| Task instructions |
Could you copy every line of the data that contains "font"?

| Excerpted records |

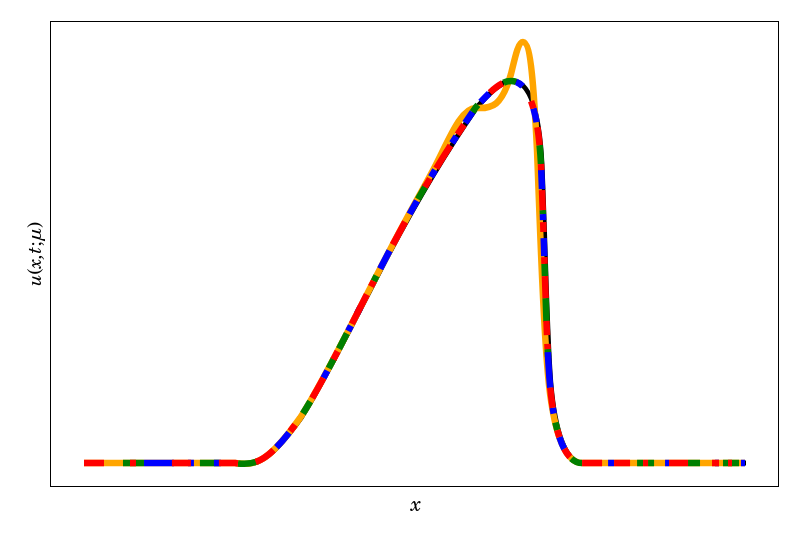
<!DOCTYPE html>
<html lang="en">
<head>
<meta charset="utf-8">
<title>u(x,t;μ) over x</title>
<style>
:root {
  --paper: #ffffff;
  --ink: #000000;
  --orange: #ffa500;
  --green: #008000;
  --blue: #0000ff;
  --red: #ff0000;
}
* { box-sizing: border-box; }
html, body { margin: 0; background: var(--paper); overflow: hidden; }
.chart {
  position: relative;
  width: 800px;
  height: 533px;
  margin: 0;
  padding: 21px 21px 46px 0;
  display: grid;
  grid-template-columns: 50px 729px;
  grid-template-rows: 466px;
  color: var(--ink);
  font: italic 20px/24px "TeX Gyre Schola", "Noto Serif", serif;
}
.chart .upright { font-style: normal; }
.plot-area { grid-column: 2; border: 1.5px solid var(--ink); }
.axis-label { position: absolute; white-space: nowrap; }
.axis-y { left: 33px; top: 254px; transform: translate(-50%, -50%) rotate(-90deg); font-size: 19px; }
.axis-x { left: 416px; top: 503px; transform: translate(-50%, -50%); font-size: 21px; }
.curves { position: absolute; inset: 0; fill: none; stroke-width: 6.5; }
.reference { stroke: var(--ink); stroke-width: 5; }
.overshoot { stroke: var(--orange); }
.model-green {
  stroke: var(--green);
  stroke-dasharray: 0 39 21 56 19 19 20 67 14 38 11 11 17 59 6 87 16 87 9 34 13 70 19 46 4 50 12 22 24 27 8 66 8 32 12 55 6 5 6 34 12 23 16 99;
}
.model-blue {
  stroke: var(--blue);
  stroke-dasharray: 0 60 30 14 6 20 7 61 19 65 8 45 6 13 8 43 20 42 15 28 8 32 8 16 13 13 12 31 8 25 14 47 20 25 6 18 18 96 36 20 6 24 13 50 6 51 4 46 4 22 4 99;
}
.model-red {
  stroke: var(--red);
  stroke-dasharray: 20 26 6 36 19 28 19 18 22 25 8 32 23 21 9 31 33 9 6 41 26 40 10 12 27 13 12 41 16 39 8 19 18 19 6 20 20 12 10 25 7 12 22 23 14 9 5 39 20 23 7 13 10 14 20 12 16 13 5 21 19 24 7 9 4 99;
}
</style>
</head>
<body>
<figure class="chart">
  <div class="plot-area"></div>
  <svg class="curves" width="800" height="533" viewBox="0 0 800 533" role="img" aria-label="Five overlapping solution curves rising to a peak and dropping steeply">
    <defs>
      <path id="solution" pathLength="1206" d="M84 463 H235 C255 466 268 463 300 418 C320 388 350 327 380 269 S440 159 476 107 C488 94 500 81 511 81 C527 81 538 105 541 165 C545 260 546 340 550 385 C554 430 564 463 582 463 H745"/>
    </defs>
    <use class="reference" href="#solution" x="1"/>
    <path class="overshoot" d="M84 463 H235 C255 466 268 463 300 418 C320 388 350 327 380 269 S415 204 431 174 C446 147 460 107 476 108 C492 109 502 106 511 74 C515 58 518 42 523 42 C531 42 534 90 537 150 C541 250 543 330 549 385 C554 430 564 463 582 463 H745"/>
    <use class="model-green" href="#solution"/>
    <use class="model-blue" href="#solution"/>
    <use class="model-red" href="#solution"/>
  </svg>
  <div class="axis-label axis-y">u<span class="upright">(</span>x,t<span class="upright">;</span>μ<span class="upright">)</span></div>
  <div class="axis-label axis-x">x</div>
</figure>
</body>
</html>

| Response box |
  font: italic 20px/24px "TeX Gyre Schola", "Noto Serif", serif;
.chart .upright { font-style: normal; }
.axis-y { left: 33px; top: 254px; transform: translate(-50%, -50%) rotate(-90deg); font-size: 19px; }
.axis-x { left: 416px; top: 503px; transform: translate(-50%, -50%); font-size: 21px; }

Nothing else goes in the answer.